Debbie Friedman’s Shalom Aleichem


Her songs and soul always felt timeless, often joyful, her contributions to the liturgy are everpresent, and yet the fact of Debbie Friedman’s passing one year ago, January, remains painful and mournful.

There may not have been another composer and singer whose folk and soul did more to influence the Reform and Conservative movements, let alone to influence the healing services that with her Mi Sheberach ascended to a place beyond denominations and background.

Though her unique style and populist approach confounded mainstream clergy for much of her career, she nevertheless and rightfully lived long enough to feel the communal embrace, being invited to join the faculty of the Reform movement’s cantorial school, now renamed the Hebrew Union College-Jewish Institute of Religion’s Debbie Friedman School of Sacred Music.

Always imagining new songs and ways to approach Jewish spirituality, in the weeks before she died she spent considerable time on a new melody for Friday night’s Shalom Aleichem, a melody she’d been fine-tuning for more than a year.

Debra Nussbaum Cohen reported in the Forward that Friedman told her friend, Rabbi Joy Levitt, that this setting for Shalom Aleichem “is going to be my legacy.

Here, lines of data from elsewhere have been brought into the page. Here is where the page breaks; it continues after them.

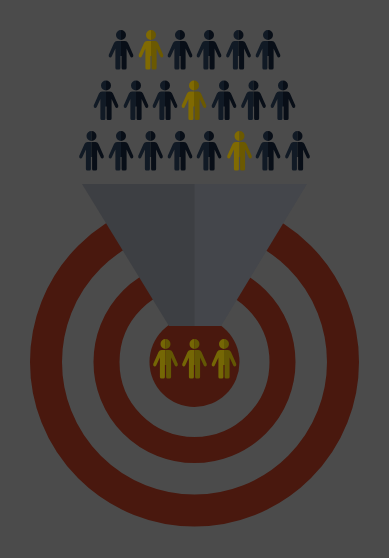
<!DOCTYPE html>
<html lang="en">
<head>
<meta charset="utf-8">
<title>Audience funnel and target</title>
<style>
:root {
  --ground: #4b4b4b;
  --ring: #49180e;
  --funnel-left: #3d3f43;
  --funnel-right: #44464b;
  --navy-light: #111a25;
  --navy-dark: #080e17;
  --gold-light: #806a02;
  --gold-dark: #6b5901;
  --lead-light: #756705;
  --lead-dark: #635704;
}
html, body { margin: 0; overflow: hidden; background: var(--ground); }
svg { display: block; width: 389px; height: 558px; }
.ring { fill: none; stroke: var(--ring); }
.bullseye { fill: var(--ring); }
.funnel-left { fill: var(--funnel-left); }
.funnel-right { fill: var(--funnel-right); }
.crowd { --lit: var(--navy-light); --shade: var(--navy-dark); }
.prospect { --lit: var(--gold-light); --shade: var(--gold-dark); }
.leads { --lit: var(--lead-light); --shade: var(--lead-dark); }
.half-lit { fill: var(--lit); }
.half-shade { fill: var(--shade); }
</style>
</head>
<body>
<svg viewBox="0 0 389 558" role="img" aria-label="Rows of people above a funnel that leads three of them to the centre of a target">
  <defs>
    <path id="half-person" d="M0 0A5 5 0 0 0 0 10ZM0 11H-4Q-6 11 -7 13L-12.3 25Q-12.6 27 -11 27.5Q-9.8 27.6 -9.3 26.5L-5.6 18.5V38Q-5.6 39.5 -4 39.5H-2Q-0.6 39.5 -0.6 38V26H0Z"/>
    <g id="person">
      <use href="#half-person" class="half-lit"/>
      <use href="#half-person" class="half-shade" transform="scale(-1 1)"/>
    </g>
  </defs>

  <g id="target">
    <circle class="ring" cx="194.5" cy="362" r="148.5" stroke-width="32"/>
    <circle class="ring" cx="194.5" cy="362" r="88" stroke-width="26"/>
    <circle class="bullseye" cx="194.5" cy="362" r="45"/>
  </g>

  <g id="funnel">
    <polygon class="funnel-left" points="82,184 195,184 195,326 169,326"/>
    <polygon class="funnel-right" points="194.5,184 307,184 221,326 194.5,326"/>
  </g>

  <g id="audience" class="crowd">
    <g id="row-one">
      <use href="#person" x="121" y="30"/>
      <use href="#person" x="151" y="30" class="prospect"/>
      <use href="#person" x="180" y="30"/>
      <use href="#person" x="209" y="30"/>
      <use href="#person" x="238.5" y="30"/>
      <use href="#person" x="268" y="30"/>
    </g>
    <g id="row-two">
      <use href="#person" x="106" y="80.5"/>
      <use href="#person" x="136" y="80.5"/>
      <use href="#person" x="165" y="80.5"/>
      <use href="#person" x="194" y="80.5" class="prospect"/>
      <use href="#person" x="224" y="80.5"/>
      <use href="#person" x="253.5" y="80.5"/>
      <use href="#person" x="283" y="80.5"/>
    </g>
    <g id="row-three">
      <use href="#person" x="91.5" y="131"/>
      <use href="#person" x="121" y="131"/>
      <use href="#person" x="150.5" y="131"/>
      <use href="#person" x="180" y="131"/>
      <use href="#person" x="209" y="131"/>
      <use href="#person" x="239.5" y="131" class="prospect"/>
      <use href="#person" x="268" y="131"/>
      <use href="#person" x="297.5" y="131"/>
    </g>
  </g>

  <g id="leads" class="leads">
    <use href="#person" x="165.5" y="339"/>
    <use href="#person" x="194.5" y="339"/>
    <use href="#person" x="224" y="339"/>
  </g>
</svg>
</body>
</html>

This is going to be bigger than Mi Sheberach,” with Rabbi Levitt, executive director of the JCC in Manhattan, replying, “I’m going to make it my business that everyone knows this ‘Shalom Aleichem.’”

The tune has been shared, informally since then, but on Feb. 3 and 4, the Shabbat known as Shabbat Shira, the “Sabbath of Song” (because of the Torah portion’s song celebrating the crossing of the Red Sea, evocative as well of another Friedman classic, “Miriam Dancing with Her Timbrels”) her version of Shalom Aleichem will go national.

Rabbi Levitt and Cantor Angela Buchdahl, of Manhattan’s Central Synagogue, have begun a campaign to have all Reform, Conservative and Reconstructionist clergy sing Friedman’s Shalom Aleichem on that most fitting Shabbat.

As with the angels of Shalom Aleichem, may her “departure be to peace,” may her songs continue to be sung, and may she be especially remembered on this Shabbat Shira.